All the ingredients are there – a fascinating tale of a boy-King crowned in the midst of the last World War, forced to flee his country and live in exile, only to triumphantly return after the collapse of the Soviet Union to claim a democratically elected leadership position decades after he first held office.

Unfortunately, the above summary, spelled out in the film’s first minutes, is highlight of the entirety of the film. Sure, we get a relatively tame interview with the subject, and we’re told of the eventual downfall of his government (something about not living up to expectations of “hope and change” resonates with today’s audience). Yet, throughout this is a pretty dull and dreary presentation, one that never lives up to the promise of its underlying narrative.

Some egregious moments really bring the mood down. There’s scenes of people singing, literally, the praises of the one-time king by some of his Bulgarian subjects/electorate. All have terrible voices, some perform in a fashion that comes across as camp. One quite striking scene was with around a moribund table as the vestiges of the Bulgarian communist movement gather for a general council, complete with note taking and bickering that no doubt has accompanied the meetings for decades.

The whole thing is a bit shambolic, yet underneath I think there’s a really interesting story and some quirky characters that deserve illumination. Told with wit and humour by the likes of Herzog or Morris, this could have been exceptional.
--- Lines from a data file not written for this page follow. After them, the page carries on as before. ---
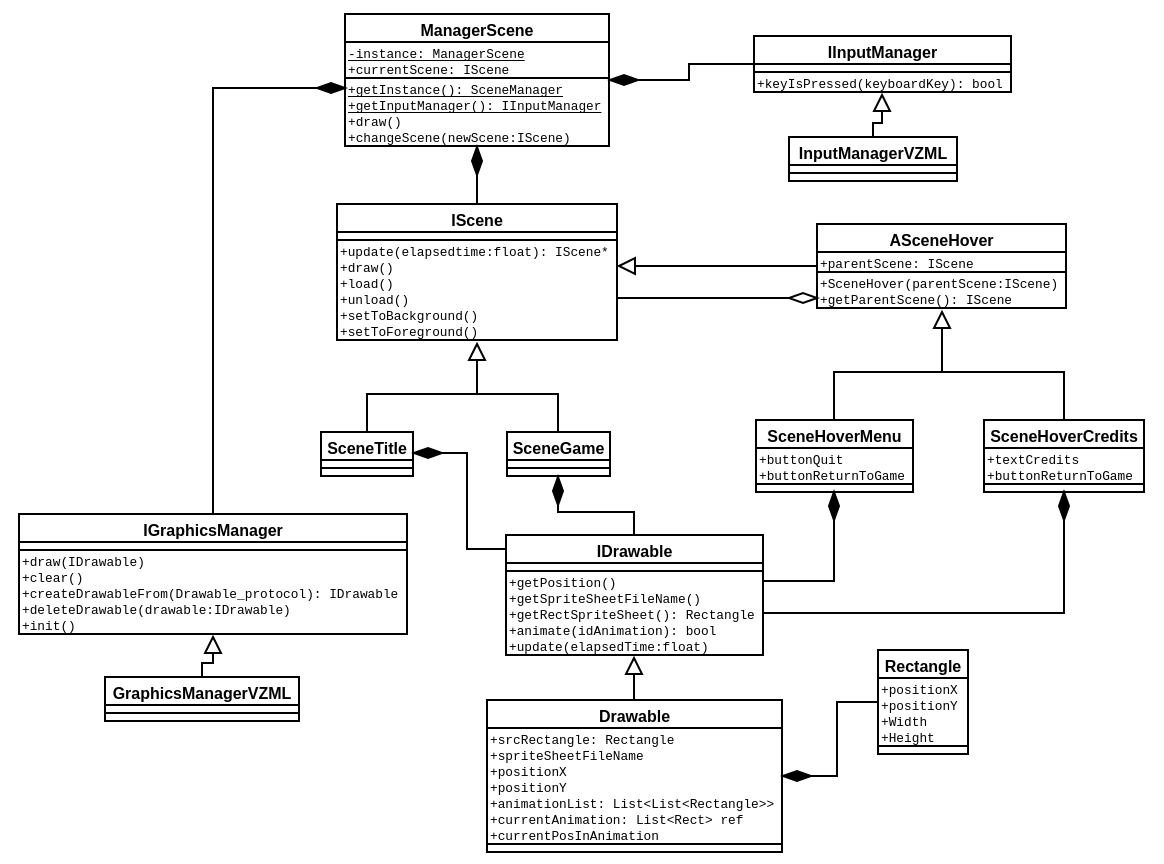
<!DOCTYPE html>
<html lang="en">
<head>
<meta charset="utf-8">
<title>Scene manager class diagram</title>
<style>
:root { --ink: #000; --paper: #fff; --rule: 2px solid var(--ink); }
* { box-sizing: border-box; margin: 0; padding: 0; }
body { width: 1164px; height: 864px; overflow: hidden; background: var(--paper); color: var(--ink); }
.diagram { position: relative; width: 1164px; height: 864px; overflow: hidden; }
.connectors { position: absolute; inset: 0; fill: none; stroke: var(--ink); stroke-width: 2; }
.filled { fill: var(--ink); }
.hollow { fill: var(--paper); }
.class { position: absolute; display: flex; flex-direction: column; border: var(--rule); background: var(--paper); }
.class h2 { height: 26px; padding-top: 5px; font: bold 16px/21px "Liberation Sans", Arial, sans-serif; text-align: center; white-space: nowrap; }
.members { border-top: var(--rule); padding: 4px 0 0 2px; list-style: none; font: 12.8px/16px "Liberation Mono", monospace; white-space: pre; }
.members li { height: 16px; }
.members li:last-child { margin-bottom: -2px; }
.members:empty { height: 8px; padding: 0; }
.static { text-decoration: underline 1px; text-underline-offset: 2px; text-decoration-skip-ink: none; }

#manager-scene { left: 344px; top: 13px; width: 266px; }
#input-interface { left: 753px; top: 35px; width: 259px; }
#input-manager { left: 788px; top: 136px; width: 170px; }
#scene-interface { left: 336px; top: 203px; width: 282px; }
#scene-hover { left: 816px; top: 223px; width: 251px; }
#scene-title { left: 320px; top: 431px; width: 94px; }
#scene-game { left: 506px; top: 431px; width: 105px; }
#hover-menu { left: 755px; top: 419px; width: 159px; }
#hover-credits { left: 983px; top: 419px; width: 162px; }
#graphics-interface { left: 18px; top: 513px; width: 390px; }
#graphics-manager { left: 104px; top: 676px; width: 196px; }
#drawable-interface { left: 505px; top: 534px; width: 259px; }
#drawable { left: 486px; top: 699px; width: 297px; }
#rectangle { left: 877px; top: 649px; width: 92px; }
</style>
</head>
<body>
<main class="diagram">

<article class="class" id="manager-scene">
<h2>ManagerScene</h2>
<ul class="members"><li><span class="static">-instance: ManagerScene</span></li><li>+currentScene: IScene</li></ul>
<ul class="members"><li><span class="static">+getInstance(): SceneManager</span></li><li><span class="static">+getInputManager(): IInputManager</span></li><li>+draw()</li><li>+changeScene(newScene:IScene)</li></ul>
</article>

<article class="class" id="input-interface">
<h2>IInputManager</h2>
<ul class="members"></ul>
<ul class="members"><li>+keyIsPressed(keyboardKey): bool</li></ul>
</article>

<article class="class" id="input-manager">
<h2>InputManagerVZML</h2>
<ul class="members"></ul>
<ul class="members"></ul>
</article>

<article class="class" id="scene-interface">
<h2>IScene</h2>
<ul class="members"></ul>
<ul class="members"><li>+update(elapsedtime:float): IScene*</li><li>+draw()</li><li>+load()</li><li>+unload()</li><li>+setToBackground()</li><li>+setToForeground()</li></ul>
</article>

<article class="class" id="scene-hover">
<h2>ASceneHover</h2>
<ul class="members"><li>+parentScene: IScene</li></ul>
<ul class="members"><li>+SceneHover(parentScene:IScene)</li><li>+getParentScene(): IScene</li></ul>
</article>

<article class="class" id="scene-title">
<h2>SceneTitle</h2>
<ul class="members"></ul>
<ul class="members"></ul>
</article>

<article class="class" id="scene-game">
<h2>SceneGame</h2>
<ul class="members"></ul>
<ul class="members"></ul>
</article>

<article class="class" id="hover-menu">
<h2>SceneHoverMenu</h2>
<ul class="members"><li>+buttonQuit</li><li>+buttonReturnToGame</li></ul>
<ul class="members"></ul>
</article>

<article class="class" id="hover-credits">
<h2>SceneHoverCredits</h2>
<ul class="members"><li>+textCredits</li><li>+buttonReturnToGame</li></ul>
<ul class="members"></ul>
</article>

<article class="class" id="graphics-interface">
<h2>IGraphicsManager</h2>
<ul class="members"></ul>
<ul class="members"><li>+draw(IDrawable)</li><li>+clear()</li><li>+createDrawableFrom(Drawable_protocol): IDrawable</li><li>+deleteDrawable(drawable:IDrawable)</li><li>+init()</li></ul>
</article>

<article class="class" id="graphics-manager">
<h2>GraphicsManagerVZML</h2>
<ul class="members"></ul>
<ul class="members"></ul>
</article>

<article class="class" id="drawable-interface">
<h2>IDrawable</h2>
<ul class="members"></ul>
<ul class="members"><li>+getPosition()</li><li>+getSpriteSheetFileName()</li><li>+getRectSpriteSheet(): Rectangle</li><li>+animate(idAnimation): bool</li><li>+update(elapsedTime:float)</li></ul>
</article>

<article class="class" id="drawable">
<h2>Drawable</h2>
<ul class="members"><li>+srcRectangle: Rectangle</li><li>+spriteSheetFileName</li><li>+positionX</li><li>+positionY</li><li>+animationList: List&lt;List&lt;Rectangle&gt;&gt;</li><li>+currentAnimation: List&lt;Rect&gt; ref</li><li>+currentPosInAnimation</li></ul>
<ul class="members"></ul>
</article>

<article class="class" id="rectangle">
<h2>Rectangle</h2>
<ul class="members"><li>+positionX</li><li>+positionY</li><li>+Width</li><li>+Height</li></ul>
<ul class="members"></ul>
</article>

<svg class="connectors" width="1164" height="864" viewBox="0 0 1164 864" aria-hidden="true">
<defs>
<polygon id="diamond" points="1,0 15,-5 29,0 15,5"/>
<polygon id="triangle" points="1,0 17,-8 17,8"/>
</defs>
<g class="lines">
<path d="M317 88H213V513"/>
<path d="M638 80H689V64H754"/>
<path d="M477 175V204"/>
<path d="M882 111V123H873V137"/>
<path d="M635 266H817"/>
<path d="M617 298H789"/>
<path d="M477 360V394M367 432V394H558V432"/>
<path d="M942 328V372M834 420V372H1064V420"/>
<path d="M442 453H467V549H506"/>
<path d="M558 505V512H634V535"/>
<path d="M834 520V581H763"/>
<path d="M1064 520V613H763"/>
<path d="M213 653V663H202V677"/>
<path d="M634 674V700"/>
<path d="M811 776H837V702H878"/>
</g>
<g class="filled compositions">
<use href="#diamond" transform="translate(346 88) rotate(180)"/>
<use href="#diamond" transform="translate(609 80)"/>
<use href="#diamond" transform="translate(477 146) rotate(90)"/>
<use href="#diamond" transform="translate(413 453)"/>
<use href="#diamond" transform="translate(558 476) rotate(90)"/>
<use href="#diamond" transform="translate(834 491) rotate(90)"/>
<use href="#diamond" transform="translate(1064 491) rotate(90)"/>
<use href="#diamond" transform="translate(782 776)"/>
</g>
<g class="hollow inheritance">
<use href="#diamond" transform="translate(818 298) rotate(180)"/>
<use href="#triangle" transform="translate(618 266)"/>
<use href="#triangle" transform="translate(882 94) rotate(90)"/>
<use href="#triangle" transform="translate(477 343) rotate(90)"/>
<use href="#triangle" transform="translate(942 311) rotate(90)"/>
<use href="#triangle" transform="translate(213 636) rotate(90)"/>
<use href="#triangle" transform="translate(634 657) rotate(90)"/>
</g>
</svg>
</main>
</body>
</html>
Instead, we’re left with a tedious exercise in first-person documentary form, a film that feels very much longer than its actual running time would have you believe.